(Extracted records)
======
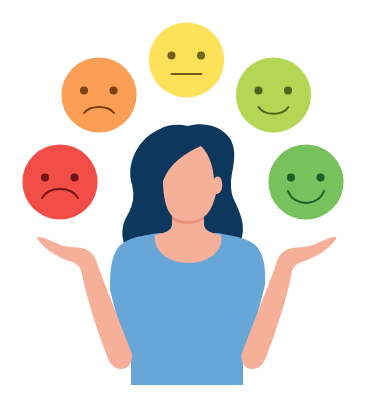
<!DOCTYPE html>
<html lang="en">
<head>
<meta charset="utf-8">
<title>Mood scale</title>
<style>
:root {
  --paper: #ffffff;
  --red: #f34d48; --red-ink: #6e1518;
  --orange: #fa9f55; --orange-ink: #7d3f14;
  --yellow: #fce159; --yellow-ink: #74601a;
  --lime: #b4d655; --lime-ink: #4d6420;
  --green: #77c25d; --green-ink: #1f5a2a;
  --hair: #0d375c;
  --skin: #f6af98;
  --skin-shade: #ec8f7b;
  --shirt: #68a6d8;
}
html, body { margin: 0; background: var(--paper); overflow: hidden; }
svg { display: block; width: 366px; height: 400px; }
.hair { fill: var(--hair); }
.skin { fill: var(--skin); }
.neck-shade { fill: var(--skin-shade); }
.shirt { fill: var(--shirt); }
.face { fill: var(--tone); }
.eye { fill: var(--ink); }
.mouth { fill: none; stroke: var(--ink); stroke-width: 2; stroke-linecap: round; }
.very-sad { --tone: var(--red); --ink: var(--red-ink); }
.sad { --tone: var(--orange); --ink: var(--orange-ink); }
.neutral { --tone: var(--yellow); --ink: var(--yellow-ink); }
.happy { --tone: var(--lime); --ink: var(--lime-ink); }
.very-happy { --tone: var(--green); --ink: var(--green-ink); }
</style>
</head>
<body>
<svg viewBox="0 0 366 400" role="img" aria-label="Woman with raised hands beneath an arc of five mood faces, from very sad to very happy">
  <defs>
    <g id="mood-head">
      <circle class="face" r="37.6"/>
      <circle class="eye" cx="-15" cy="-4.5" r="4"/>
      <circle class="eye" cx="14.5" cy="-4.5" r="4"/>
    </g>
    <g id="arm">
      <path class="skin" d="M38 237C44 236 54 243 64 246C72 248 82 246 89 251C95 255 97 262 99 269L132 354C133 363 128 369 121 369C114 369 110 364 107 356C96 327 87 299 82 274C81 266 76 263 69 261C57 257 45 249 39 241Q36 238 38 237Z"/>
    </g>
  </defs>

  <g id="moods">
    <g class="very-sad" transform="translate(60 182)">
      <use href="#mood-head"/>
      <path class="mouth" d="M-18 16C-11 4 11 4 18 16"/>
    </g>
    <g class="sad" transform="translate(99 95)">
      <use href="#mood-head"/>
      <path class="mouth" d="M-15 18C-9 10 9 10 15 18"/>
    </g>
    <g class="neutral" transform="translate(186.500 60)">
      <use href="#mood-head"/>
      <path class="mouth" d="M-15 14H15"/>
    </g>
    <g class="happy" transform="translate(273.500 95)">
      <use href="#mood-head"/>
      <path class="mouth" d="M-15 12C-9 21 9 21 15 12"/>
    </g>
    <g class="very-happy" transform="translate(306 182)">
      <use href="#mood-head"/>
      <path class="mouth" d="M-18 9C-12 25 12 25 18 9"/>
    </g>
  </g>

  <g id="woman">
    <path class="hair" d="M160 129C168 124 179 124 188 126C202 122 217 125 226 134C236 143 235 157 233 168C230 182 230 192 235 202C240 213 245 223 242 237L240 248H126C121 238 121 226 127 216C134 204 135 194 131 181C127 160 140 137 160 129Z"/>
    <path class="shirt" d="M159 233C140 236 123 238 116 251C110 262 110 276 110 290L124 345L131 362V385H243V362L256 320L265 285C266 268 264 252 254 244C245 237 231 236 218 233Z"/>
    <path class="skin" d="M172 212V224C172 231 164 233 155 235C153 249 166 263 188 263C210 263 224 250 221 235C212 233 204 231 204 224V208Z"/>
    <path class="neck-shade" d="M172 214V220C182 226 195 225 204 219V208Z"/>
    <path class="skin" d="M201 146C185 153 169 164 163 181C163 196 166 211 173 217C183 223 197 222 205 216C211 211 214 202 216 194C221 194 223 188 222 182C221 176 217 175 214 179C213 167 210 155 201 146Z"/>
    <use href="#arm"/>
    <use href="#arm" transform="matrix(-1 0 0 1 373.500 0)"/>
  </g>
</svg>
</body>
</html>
======
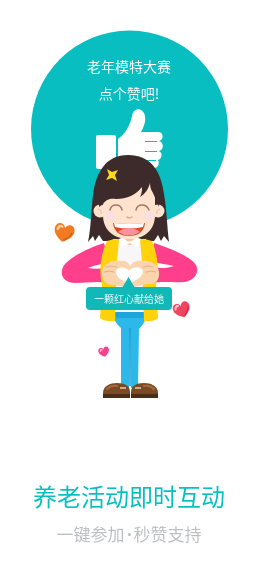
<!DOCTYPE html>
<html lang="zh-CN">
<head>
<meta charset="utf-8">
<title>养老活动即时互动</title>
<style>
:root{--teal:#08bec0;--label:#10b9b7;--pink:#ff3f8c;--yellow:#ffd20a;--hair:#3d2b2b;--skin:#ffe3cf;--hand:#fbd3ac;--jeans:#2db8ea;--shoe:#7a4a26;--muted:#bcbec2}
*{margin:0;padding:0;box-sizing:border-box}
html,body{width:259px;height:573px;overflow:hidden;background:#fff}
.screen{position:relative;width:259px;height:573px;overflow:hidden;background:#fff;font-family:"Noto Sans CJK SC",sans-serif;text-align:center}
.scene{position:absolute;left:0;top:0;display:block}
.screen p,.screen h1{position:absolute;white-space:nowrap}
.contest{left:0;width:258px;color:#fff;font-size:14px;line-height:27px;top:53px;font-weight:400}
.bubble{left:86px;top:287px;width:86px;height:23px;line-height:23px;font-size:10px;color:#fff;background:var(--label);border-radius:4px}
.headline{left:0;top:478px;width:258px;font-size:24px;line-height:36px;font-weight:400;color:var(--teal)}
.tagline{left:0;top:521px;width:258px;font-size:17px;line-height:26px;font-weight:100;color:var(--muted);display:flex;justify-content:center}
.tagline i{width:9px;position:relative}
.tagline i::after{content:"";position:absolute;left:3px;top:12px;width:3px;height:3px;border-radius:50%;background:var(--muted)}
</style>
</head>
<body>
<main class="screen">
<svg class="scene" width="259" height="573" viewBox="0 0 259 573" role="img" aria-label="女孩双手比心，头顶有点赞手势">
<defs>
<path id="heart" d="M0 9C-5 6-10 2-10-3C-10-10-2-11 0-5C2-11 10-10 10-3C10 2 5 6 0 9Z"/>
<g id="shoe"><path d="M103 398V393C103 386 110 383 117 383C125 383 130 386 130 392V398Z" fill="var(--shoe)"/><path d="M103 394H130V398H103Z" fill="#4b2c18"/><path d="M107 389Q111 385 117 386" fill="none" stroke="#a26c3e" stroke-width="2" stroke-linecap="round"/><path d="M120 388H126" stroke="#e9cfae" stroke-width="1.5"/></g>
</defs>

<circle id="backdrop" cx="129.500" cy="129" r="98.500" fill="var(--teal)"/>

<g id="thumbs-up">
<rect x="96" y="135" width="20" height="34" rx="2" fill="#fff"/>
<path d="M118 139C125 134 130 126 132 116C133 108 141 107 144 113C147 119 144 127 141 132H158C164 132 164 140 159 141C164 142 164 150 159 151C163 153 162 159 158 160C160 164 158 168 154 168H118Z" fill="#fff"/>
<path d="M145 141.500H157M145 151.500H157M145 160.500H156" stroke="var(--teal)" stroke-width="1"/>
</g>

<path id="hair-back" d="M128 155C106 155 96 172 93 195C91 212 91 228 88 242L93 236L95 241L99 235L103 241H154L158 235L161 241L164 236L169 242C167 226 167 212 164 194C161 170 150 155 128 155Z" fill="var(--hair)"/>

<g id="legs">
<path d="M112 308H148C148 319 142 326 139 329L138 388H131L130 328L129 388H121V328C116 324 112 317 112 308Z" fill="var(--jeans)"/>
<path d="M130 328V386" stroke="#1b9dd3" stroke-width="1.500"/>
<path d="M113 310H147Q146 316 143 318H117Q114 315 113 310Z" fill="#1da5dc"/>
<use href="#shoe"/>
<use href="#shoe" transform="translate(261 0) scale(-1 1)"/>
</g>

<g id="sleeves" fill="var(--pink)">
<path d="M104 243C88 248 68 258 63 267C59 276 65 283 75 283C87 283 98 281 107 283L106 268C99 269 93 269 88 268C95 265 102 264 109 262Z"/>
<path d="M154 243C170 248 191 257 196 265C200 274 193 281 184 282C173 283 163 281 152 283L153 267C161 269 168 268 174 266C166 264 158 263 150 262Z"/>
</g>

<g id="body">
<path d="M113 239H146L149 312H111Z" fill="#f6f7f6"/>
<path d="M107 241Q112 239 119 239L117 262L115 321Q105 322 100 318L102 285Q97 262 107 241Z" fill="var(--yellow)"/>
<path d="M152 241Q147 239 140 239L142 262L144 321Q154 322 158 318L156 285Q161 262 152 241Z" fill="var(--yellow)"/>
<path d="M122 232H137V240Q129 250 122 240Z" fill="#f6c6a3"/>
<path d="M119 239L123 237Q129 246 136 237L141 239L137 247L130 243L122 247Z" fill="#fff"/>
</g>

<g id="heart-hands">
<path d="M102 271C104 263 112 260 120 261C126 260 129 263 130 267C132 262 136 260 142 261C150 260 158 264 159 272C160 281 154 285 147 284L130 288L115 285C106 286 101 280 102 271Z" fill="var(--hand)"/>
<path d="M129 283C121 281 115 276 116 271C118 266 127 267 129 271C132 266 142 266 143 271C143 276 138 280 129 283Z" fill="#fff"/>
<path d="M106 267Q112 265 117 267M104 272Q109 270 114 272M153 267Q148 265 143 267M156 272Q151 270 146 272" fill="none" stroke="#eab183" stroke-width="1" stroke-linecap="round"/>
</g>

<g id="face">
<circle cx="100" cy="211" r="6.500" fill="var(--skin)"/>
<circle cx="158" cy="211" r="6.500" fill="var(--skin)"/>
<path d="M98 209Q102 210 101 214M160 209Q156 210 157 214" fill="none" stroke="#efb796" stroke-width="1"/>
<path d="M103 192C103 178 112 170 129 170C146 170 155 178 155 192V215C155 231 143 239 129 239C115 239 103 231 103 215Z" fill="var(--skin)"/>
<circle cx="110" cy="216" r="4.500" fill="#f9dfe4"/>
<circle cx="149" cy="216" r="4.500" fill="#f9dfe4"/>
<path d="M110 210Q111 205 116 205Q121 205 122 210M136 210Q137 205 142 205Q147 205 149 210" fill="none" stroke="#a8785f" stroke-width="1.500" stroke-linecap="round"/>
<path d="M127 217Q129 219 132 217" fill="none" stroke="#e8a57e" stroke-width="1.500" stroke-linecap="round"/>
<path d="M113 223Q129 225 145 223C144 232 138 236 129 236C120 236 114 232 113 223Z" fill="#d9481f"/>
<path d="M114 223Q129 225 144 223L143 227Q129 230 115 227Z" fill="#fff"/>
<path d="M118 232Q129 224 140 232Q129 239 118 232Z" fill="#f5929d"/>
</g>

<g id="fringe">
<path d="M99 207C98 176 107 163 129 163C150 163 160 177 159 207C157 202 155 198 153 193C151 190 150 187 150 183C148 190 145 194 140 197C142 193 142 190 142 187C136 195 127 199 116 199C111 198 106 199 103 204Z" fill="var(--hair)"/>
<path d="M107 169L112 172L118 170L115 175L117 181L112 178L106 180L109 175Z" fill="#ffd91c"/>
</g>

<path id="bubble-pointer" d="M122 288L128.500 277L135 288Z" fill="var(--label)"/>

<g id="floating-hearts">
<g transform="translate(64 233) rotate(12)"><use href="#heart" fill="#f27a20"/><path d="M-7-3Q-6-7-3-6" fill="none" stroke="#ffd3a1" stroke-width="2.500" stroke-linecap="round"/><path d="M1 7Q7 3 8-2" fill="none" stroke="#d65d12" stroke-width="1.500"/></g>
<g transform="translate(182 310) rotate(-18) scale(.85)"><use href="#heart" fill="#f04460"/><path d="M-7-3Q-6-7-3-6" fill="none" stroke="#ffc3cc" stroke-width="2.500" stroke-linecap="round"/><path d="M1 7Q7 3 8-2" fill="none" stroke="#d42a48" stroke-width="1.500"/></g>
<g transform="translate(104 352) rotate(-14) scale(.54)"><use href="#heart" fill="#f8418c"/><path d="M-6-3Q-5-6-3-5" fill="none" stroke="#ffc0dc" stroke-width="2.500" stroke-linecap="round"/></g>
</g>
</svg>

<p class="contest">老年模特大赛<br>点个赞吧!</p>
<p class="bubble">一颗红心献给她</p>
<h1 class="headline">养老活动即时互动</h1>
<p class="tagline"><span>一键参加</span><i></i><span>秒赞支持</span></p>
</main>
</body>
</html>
======
Every line in the records above that contains the word "radius" should be copied out.

Exercise solution >>
.bubble{left:86px;top:287px;width:86px;height:23px;line-height:23px;font-size:10px;color:#fff;background:var(--label);border-radius:4px}
.tagline i::after{content:"";position:absolute;left:3px;top:12px;width:3px;height:3px;border-radius:50%;background:var(--muted)}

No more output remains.